**TASK OBJECTIVE**
Scan the entries below. Return every line that includes "butt".

**INPUT FOR THIS TASK**

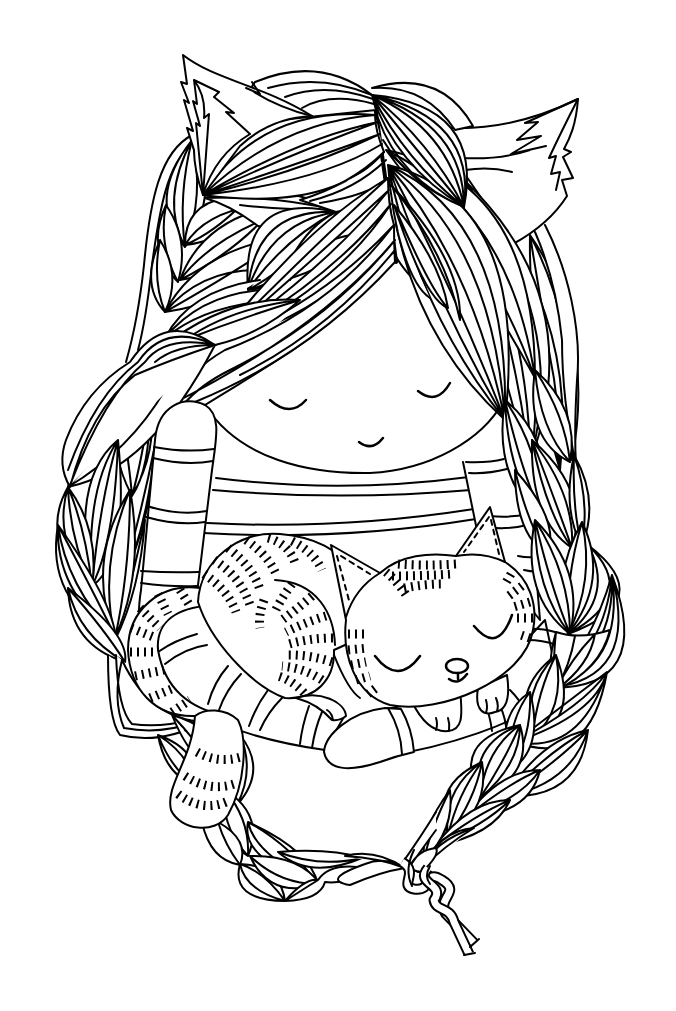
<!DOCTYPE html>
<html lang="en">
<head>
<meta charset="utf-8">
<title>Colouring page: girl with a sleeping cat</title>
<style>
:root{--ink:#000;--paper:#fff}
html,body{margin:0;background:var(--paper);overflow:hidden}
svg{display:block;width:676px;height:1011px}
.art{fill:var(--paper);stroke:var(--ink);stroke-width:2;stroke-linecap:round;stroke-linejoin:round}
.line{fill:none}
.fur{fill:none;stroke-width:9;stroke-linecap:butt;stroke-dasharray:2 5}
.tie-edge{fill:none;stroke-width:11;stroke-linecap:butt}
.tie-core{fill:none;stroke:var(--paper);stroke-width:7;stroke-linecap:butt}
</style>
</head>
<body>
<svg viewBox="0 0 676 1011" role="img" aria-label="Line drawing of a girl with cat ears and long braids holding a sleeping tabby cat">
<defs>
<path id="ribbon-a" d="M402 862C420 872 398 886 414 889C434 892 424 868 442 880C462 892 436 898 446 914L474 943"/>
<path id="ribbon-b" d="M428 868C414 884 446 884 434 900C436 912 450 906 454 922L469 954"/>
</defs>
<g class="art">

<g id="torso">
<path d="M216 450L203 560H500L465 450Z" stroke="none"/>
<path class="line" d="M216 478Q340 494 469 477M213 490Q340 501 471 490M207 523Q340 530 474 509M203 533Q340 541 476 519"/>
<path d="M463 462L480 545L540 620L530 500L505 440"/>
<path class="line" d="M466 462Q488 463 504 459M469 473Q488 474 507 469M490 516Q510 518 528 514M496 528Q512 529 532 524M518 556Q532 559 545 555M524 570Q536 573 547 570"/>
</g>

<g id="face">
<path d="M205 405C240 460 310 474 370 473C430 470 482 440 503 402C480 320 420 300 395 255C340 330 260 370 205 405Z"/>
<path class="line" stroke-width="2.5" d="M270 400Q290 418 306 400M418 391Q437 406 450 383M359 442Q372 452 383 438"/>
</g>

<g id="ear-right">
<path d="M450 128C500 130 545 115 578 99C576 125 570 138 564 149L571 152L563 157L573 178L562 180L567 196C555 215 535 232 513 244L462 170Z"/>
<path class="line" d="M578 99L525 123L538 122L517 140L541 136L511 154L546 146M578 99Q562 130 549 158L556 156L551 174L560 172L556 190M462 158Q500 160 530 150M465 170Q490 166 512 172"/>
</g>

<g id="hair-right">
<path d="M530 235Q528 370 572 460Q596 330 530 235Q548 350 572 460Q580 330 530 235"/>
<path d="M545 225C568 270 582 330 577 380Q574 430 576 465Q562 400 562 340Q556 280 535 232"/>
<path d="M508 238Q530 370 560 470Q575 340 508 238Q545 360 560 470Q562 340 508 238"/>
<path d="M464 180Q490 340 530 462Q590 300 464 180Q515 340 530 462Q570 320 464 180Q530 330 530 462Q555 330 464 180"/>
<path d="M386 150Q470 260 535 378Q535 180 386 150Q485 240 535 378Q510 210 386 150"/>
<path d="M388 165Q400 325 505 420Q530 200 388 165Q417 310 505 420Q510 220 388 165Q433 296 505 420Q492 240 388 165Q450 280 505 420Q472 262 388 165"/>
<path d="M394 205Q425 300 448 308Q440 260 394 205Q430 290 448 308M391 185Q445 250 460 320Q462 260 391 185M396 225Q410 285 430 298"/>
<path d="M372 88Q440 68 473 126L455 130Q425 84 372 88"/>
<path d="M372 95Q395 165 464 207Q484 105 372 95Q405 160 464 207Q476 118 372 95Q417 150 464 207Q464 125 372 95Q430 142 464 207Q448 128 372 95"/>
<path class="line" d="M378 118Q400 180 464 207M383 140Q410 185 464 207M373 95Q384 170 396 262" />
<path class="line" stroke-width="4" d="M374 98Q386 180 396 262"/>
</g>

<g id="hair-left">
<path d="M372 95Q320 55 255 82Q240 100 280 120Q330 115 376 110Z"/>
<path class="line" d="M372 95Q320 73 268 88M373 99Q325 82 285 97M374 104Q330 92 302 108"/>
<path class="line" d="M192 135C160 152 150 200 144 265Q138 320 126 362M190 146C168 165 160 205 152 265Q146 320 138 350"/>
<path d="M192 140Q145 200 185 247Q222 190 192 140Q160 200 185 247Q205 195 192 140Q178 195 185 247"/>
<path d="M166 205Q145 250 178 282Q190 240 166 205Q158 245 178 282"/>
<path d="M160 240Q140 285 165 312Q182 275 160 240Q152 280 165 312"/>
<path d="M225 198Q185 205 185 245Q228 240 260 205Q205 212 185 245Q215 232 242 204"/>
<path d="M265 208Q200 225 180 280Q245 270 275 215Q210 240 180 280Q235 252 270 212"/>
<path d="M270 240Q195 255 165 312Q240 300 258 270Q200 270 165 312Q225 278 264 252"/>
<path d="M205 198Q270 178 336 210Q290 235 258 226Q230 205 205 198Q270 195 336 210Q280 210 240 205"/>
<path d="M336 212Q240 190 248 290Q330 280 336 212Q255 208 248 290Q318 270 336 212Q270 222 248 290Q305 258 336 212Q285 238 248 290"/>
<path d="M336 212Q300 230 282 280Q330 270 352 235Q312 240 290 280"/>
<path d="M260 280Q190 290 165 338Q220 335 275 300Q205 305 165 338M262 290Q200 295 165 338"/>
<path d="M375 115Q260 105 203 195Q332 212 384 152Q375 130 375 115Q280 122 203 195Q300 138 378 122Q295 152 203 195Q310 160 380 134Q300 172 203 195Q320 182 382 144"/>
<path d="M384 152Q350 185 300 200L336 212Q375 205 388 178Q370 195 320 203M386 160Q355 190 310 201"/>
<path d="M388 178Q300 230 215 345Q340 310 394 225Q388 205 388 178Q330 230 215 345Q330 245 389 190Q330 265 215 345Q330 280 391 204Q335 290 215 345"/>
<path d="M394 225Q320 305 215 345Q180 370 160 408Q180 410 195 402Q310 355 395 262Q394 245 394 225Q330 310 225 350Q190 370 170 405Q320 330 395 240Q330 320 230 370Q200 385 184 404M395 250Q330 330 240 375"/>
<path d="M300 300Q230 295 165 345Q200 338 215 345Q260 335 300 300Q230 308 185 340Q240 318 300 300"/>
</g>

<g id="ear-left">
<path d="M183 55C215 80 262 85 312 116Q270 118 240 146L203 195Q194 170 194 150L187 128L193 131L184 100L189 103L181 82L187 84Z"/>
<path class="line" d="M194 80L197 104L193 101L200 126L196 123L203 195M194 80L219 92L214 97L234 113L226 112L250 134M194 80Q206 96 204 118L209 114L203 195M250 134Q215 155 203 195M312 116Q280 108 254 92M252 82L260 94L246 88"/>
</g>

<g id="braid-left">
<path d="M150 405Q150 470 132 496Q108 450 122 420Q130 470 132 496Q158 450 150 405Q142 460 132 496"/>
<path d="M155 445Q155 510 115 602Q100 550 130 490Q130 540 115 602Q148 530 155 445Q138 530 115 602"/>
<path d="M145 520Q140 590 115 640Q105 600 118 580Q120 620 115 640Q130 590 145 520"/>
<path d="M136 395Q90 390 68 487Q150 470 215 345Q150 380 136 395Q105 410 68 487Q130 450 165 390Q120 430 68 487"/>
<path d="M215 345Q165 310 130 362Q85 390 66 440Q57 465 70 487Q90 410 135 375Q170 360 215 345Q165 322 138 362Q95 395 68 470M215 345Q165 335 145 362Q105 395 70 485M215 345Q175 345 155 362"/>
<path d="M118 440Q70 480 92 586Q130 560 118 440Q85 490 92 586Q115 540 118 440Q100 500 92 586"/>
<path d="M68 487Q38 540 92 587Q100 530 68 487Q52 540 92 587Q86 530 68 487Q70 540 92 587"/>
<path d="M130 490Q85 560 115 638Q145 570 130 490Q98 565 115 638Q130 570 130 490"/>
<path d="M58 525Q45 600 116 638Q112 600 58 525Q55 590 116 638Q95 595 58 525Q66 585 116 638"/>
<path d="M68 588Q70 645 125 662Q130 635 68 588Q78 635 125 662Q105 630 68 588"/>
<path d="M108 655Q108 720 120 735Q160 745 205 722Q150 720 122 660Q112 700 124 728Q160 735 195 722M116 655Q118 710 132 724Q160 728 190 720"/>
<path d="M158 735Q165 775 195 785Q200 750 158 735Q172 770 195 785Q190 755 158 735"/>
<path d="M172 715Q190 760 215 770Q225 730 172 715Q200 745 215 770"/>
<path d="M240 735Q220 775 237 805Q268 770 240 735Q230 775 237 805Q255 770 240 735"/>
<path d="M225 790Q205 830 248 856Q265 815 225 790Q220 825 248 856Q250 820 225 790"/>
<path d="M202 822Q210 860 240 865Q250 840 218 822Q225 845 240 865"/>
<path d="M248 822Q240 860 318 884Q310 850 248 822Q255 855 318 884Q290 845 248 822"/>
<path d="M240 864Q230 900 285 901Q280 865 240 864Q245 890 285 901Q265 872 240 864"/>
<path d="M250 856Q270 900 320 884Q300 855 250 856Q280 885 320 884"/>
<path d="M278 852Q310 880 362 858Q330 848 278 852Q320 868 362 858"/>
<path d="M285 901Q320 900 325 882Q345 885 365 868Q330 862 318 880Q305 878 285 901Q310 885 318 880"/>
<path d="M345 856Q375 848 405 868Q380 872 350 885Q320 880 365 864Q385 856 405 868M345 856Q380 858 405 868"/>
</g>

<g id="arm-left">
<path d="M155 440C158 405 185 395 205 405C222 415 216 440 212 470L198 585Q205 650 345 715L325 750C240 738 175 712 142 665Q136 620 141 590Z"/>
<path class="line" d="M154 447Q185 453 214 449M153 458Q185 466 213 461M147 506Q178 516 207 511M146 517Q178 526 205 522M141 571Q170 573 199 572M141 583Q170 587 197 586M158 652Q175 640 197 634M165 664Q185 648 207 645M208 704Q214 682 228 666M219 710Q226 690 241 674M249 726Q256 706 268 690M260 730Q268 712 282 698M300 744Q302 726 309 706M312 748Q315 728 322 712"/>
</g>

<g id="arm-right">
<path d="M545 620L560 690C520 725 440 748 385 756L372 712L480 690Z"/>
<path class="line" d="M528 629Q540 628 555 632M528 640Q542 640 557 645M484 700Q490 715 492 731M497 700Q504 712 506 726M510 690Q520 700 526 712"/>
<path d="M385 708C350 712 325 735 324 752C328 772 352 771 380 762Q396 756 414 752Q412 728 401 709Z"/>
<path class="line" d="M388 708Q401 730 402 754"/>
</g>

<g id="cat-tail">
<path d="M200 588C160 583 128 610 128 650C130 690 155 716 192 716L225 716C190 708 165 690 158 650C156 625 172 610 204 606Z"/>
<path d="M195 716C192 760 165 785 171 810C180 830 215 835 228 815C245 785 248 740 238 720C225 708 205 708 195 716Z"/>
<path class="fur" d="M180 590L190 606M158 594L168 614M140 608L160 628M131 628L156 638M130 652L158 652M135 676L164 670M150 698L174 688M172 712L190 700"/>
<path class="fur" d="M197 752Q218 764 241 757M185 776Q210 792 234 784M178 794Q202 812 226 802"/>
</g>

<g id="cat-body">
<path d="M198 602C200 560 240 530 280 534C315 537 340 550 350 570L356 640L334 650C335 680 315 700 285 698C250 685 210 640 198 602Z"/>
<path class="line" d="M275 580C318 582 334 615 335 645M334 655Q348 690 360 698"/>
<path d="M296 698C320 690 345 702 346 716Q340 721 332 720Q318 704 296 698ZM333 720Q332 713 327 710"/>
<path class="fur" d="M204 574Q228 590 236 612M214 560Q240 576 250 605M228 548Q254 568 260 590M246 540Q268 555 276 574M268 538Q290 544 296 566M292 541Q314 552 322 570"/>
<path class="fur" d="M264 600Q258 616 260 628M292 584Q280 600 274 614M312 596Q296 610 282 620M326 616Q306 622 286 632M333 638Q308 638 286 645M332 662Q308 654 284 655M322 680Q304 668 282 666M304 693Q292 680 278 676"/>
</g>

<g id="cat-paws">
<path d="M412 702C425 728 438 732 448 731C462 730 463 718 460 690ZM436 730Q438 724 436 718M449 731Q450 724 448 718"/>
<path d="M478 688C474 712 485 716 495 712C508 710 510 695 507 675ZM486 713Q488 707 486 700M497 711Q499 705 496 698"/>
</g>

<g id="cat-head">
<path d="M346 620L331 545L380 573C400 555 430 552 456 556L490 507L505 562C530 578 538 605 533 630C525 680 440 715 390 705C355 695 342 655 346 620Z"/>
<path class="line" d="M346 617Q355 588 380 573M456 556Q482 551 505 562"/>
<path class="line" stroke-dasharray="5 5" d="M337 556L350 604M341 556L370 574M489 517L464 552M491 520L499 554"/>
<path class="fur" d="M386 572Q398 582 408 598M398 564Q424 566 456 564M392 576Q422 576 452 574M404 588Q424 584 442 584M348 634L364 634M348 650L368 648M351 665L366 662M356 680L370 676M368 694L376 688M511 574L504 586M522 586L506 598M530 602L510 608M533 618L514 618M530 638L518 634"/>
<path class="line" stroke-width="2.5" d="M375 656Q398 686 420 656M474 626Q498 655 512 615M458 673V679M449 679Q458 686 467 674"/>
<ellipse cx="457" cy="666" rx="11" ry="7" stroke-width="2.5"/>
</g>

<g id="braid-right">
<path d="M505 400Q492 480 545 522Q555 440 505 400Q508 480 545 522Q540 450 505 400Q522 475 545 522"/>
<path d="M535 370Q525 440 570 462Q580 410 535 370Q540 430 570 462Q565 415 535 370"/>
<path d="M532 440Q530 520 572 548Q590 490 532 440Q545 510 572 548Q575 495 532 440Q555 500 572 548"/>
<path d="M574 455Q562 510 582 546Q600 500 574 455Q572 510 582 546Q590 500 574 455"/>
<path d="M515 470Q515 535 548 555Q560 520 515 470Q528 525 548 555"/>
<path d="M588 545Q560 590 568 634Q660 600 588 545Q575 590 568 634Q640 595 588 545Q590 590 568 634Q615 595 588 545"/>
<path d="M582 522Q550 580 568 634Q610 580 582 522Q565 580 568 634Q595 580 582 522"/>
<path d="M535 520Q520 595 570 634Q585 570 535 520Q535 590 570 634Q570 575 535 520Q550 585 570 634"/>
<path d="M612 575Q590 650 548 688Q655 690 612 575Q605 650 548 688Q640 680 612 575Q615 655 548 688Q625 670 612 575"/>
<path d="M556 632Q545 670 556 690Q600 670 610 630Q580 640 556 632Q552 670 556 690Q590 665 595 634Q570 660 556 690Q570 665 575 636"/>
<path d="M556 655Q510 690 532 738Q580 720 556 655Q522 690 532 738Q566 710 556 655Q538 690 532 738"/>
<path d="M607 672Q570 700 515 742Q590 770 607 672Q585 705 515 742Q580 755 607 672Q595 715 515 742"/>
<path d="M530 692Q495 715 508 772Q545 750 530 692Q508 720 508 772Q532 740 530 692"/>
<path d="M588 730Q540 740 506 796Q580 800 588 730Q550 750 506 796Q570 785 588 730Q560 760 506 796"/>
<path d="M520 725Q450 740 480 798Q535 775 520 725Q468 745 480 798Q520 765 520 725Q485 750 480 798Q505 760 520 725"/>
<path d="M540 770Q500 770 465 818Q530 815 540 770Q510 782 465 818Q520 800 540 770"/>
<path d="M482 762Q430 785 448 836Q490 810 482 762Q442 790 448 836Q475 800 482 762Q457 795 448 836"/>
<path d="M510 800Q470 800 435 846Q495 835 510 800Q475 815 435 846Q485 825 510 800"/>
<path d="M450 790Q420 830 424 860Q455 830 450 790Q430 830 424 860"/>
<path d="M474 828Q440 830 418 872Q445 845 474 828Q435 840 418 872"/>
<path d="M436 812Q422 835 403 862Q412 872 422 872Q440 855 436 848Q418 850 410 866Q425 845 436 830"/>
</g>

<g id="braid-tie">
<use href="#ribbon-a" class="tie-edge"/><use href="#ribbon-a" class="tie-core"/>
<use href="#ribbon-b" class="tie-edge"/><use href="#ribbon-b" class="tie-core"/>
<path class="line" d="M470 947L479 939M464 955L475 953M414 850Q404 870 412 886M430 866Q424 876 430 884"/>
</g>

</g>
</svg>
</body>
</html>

**OUTPUT**
.fur{fill:none;stroke-width:9;stroke-linecap:butt;stroke-dasharray:2 5}
.tie-edge{fill:none;stroke-width:11;stroke-linecap:butt}
.tie-core{fill:none;stroke:var(--paper);stroke-width:7;stroke-linecap:butt}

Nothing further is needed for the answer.